I thought a bus trip from Bengaluru to Hyderabad would be comfier than going on a tedious, 14-hour long train journey through the night.
I made the booking online on a “Sleeper (2+1), A/C” bus and took the upper berth, thinking that being a bit higher from the ground level would reduce the shock when the tyres hit a pothole and that the swaying would be much less when the driver manoeuvres a deep turn.
Riding on a sleeper bus is like taking an interstellar journey; you slide into your seat and lie down and wait to take off into infinity and beyond, and there are no seats belts.
At 9.45pm the bus suddenly lurched, swayed towards the right to get out of the dirt road on the side of the highway where it had parked, and I nearly fell off.
I was trying to get comfy in my coffin-like berth, removing my shoes, trying to find a place to keep them, then taking off my belt, my bulky wallet (filled with old receipts) from my back pocket, when we were on our way.

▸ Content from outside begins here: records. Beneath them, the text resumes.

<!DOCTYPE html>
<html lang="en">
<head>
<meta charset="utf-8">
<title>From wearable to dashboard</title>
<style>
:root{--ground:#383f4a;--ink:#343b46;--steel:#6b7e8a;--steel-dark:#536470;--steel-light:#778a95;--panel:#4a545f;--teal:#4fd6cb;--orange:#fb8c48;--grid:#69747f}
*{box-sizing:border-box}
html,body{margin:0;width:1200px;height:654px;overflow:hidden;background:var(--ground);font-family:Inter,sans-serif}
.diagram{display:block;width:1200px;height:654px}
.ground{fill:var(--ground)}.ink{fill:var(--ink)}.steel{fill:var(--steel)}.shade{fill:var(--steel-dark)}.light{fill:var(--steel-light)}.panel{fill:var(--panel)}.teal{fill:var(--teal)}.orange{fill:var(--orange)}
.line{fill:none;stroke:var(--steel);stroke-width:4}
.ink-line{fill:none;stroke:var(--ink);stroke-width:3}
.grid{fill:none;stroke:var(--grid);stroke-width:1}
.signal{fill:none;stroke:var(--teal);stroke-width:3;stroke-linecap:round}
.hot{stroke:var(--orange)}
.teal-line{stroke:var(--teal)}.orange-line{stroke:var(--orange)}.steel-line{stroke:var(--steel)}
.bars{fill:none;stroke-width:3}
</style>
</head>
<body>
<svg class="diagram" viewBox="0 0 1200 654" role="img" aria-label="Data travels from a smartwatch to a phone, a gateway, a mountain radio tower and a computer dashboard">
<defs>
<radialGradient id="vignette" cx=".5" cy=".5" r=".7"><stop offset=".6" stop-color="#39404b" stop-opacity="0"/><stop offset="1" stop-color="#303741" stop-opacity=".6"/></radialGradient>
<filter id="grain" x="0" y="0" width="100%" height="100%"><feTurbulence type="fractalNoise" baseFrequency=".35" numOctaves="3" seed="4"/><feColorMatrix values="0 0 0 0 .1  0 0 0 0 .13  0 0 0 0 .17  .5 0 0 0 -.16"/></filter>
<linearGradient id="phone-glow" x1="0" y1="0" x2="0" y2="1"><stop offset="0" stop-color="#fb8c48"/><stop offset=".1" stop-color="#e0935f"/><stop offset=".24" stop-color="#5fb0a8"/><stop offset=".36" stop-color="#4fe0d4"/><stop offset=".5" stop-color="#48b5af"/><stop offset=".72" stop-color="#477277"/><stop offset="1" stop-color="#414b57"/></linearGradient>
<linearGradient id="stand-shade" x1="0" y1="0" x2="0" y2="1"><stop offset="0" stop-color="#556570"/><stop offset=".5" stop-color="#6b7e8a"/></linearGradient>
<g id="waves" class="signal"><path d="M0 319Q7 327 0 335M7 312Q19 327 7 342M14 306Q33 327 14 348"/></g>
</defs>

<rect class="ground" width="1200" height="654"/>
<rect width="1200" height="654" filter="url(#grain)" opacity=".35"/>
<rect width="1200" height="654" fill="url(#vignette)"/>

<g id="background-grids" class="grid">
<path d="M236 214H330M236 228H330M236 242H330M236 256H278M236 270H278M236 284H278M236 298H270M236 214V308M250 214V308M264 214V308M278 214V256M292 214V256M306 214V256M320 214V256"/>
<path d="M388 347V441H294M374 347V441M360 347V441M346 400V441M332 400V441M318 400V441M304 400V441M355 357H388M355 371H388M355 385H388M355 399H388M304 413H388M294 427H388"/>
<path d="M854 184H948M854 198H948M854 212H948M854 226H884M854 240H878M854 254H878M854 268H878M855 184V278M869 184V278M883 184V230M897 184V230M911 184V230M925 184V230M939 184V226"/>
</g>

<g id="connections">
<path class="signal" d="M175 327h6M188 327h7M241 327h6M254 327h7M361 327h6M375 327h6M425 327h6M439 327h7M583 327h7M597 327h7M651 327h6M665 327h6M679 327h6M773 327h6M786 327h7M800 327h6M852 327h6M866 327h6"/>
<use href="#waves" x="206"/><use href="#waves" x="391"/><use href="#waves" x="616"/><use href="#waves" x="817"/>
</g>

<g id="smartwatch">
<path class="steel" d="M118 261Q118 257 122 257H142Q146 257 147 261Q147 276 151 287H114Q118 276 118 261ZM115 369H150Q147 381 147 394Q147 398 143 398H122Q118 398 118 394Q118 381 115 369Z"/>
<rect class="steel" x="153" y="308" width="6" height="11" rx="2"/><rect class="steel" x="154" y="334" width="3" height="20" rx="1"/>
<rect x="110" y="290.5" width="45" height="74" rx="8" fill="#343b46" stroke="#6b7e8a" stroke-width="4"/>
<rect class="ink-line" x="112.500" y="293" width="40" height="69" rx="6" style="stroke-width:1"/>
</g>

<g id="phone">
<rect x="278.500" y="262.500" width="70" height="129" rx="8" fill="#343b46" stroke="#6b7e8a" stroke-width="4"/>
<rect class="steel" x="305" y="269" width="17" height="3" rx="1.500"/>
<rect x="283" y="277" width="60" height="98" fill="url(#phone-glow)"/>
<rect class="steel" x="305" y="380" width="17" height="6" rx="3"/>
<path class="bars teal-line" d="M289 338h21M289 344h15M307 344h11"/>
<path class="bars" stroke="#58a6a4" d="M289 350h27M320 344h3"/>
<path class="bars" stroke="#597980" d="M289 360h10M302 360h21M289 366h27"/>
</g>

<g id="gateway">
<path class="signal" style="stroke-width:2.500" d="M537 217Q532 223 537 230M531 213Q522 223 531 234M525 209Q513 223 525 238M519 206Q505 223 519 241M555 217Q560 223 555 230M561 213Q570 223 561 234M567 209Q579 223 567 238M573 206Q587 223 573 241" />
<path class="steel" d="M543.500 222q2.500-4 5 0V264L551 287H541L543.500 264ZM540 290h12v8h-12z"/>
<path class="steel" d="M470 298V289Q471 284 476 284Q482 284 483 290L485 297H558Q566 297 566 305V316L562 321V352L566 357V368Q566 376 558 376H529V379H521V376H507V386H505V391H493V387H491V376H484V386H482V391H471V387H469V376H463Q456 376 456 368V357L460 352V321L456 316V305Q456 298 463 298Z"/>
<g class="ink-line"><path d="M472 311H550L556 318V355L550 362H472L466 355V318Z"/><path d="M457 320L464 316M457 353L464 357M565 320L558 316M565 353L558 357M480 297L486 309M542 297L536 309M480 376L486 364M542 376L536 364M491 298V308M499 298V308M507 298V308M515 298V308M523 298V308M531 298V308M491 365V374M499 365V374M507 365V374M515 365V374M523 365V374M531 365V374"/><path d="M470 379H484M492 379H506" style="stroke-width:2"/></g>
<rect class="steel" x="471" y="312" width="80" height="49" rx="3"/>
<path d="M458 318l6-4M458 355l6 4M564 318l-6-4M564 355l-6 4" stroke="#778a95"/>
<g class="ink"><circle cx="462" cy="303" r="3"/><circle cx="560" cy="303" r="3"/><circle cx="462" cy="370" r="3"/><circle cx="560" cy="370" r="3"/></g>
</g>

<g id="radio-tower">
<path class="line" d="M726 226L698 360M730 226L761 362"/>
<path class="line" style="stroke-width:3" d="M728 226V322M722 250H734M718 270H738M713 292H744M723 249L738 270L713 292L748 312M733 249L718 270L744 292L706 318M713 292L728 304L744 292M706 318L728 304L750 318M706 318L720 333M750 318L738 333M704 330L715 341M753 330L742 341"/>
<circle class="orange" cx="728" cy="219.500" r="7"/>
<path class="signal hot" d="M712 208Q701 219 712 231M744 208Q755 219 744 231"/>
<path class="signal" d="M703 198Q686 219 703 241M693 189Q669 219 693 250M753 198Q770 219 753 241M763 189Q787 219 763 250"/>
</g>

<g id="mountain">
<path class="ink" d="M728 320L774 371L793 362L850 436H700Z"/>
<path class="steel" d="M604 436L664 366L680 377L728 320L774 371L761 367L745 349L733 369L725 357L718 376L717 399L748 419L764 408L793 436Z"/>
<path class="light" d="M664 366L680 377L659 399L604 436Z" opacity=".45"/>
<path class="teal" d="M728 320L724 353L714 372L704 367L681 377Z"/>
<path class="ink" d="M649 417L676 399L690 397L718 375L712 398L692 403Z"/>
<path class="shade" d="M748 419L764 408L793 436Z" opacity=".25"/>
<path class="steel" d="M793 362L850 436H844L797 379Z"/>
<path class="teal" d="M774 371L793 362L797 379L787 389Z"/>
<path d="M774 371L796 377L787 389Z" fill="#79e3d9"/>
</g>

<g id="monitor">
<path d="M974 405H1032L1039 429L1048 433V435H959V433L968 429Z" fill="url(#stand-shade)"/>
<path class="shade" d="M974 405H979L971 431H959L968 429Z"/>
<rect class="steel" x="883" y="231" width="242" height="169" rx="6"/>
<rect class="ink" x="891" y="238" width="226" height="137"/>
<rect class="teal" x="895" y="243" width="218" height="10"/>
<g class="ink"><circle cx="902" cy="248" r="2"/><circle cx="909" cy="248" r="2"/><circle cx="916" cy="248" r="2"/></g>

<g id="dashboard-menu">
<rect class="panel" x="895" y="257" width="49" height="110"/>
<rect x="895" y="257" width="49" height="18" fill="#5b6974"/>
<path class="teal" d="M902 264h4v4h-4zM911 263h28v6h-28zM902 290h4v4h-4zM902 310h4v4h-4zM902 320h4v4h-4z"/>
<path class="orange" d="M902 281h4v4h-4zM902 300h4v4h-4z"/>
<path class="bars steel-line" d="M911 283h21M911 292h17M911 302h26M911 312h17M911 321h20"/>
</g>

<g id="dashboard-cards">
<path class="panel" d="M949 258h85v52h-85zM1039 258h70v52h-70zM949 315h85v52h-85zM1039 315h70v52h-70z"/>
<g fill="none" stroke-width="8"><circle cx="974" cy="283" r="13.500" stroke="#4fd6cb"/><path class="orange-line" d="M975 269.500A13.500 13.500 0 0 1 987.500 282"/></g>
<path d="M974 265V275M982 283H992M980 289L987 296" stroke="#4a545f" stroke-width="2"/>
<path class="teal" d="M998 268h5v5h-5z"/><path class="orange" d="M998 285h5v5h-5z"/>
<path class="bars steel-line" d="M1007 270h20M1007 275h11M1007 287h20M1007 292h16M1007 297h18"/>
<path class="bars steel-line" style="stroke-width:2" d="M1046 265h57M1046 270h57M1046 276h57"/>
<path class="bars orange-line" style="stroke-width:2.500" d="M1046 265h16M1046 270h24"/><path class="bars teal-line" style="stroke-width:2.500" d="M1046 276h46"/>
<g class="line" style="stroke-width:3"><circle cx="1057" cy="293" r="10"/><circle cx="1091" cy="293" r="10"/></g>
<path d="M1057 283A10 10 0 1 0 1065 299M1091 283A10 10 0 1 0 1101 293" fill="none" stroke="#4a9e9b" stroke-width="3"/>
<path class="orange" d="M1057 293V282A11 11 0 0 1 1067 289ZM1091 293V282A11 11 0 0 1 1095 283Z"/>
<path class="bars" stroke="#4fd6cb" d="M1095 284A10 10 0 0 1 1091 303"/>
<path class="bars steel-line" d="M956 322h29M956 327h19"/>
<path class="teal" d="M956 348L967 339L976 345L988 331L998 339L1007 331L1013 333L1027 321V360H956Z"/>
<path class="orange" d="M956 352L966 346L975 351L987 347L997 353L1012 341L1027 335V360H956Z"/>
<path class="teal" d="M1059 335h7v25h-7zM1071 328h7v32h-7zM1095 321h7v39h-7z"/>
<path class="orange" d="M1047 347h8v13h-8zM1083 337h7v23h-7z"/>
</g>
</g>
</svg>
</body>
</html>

The berth was like sleeping in a minimalist Japanese hotel at Tokyo Airport. They give you what looks like a body container drawer in a morgue and you crawl in and you sleep inside it and hopefully you do not have any anxiety issues or fear of closed places.
Feet turn icy-cold
There was entertainment on board the bus and I could watch a very loud and very dramatic Telugu language movie on the screen near my feet. (I was reminded of the time when luxury cars in Dubai had TV screens in the back for the kids. Some cars even had a small screen near the rear-view mirror, for the driver’s viewing pleasure).
Suddenly, my legs turned icy-cold. This must be how dying feels, I thought. First the feet go cold and then it’s like Disney’s Frozen and you start singing. Luckily, I could close the A/C vent over my head, but not the icy blast on my legs.
I frantically reached for the wafer-thin blanket at my feet and then remembered some guy writing a review of the bus trip he had taken. “The blanket was full of bed bugs,” he had said. I had packed a bedsheet, but my bag was stashed away in the luggage compartment.
A moment later I understood what Sleeper 2+1 meant; a young guy climbed into my teeny berth, said, “Hi”, and started talking to his boss in Cybercity, Hyderabad.
After a while he started snoring and I realised I was sleeping with a stranger. He turned on his side towards me and tried putting his leg over me, while muttering in his sleep. I wondered if I could take a selfie of both of us without using the flash and send it to my wife.
Gifting a bus ticket
But that would have been like hitting your own foot with a hammer, as the saying goes in Hyderabad. “Act your age. Take a flight. This is not some great adventure,” she had said.
My friend had extolled the virtues of the highway to Hyderabad. “It is an excellent road,” he had said. (I have decided to gift him a bus ticket for a ride on a sleeper 2+1, A/C). It was like riding on a tuk-tuk and I think I will need physiotherapy.
I booked on a different bus company on the way back, and these guys were nice and gave us a small gift bag that had a bottle of water and a packet of fried dal (lentils). The night was noisy, and the pollution was bad.
Mahmood Saberi is a storyteller and blogger based in Bengaluru, India. Twitter: @mahmood_saberi.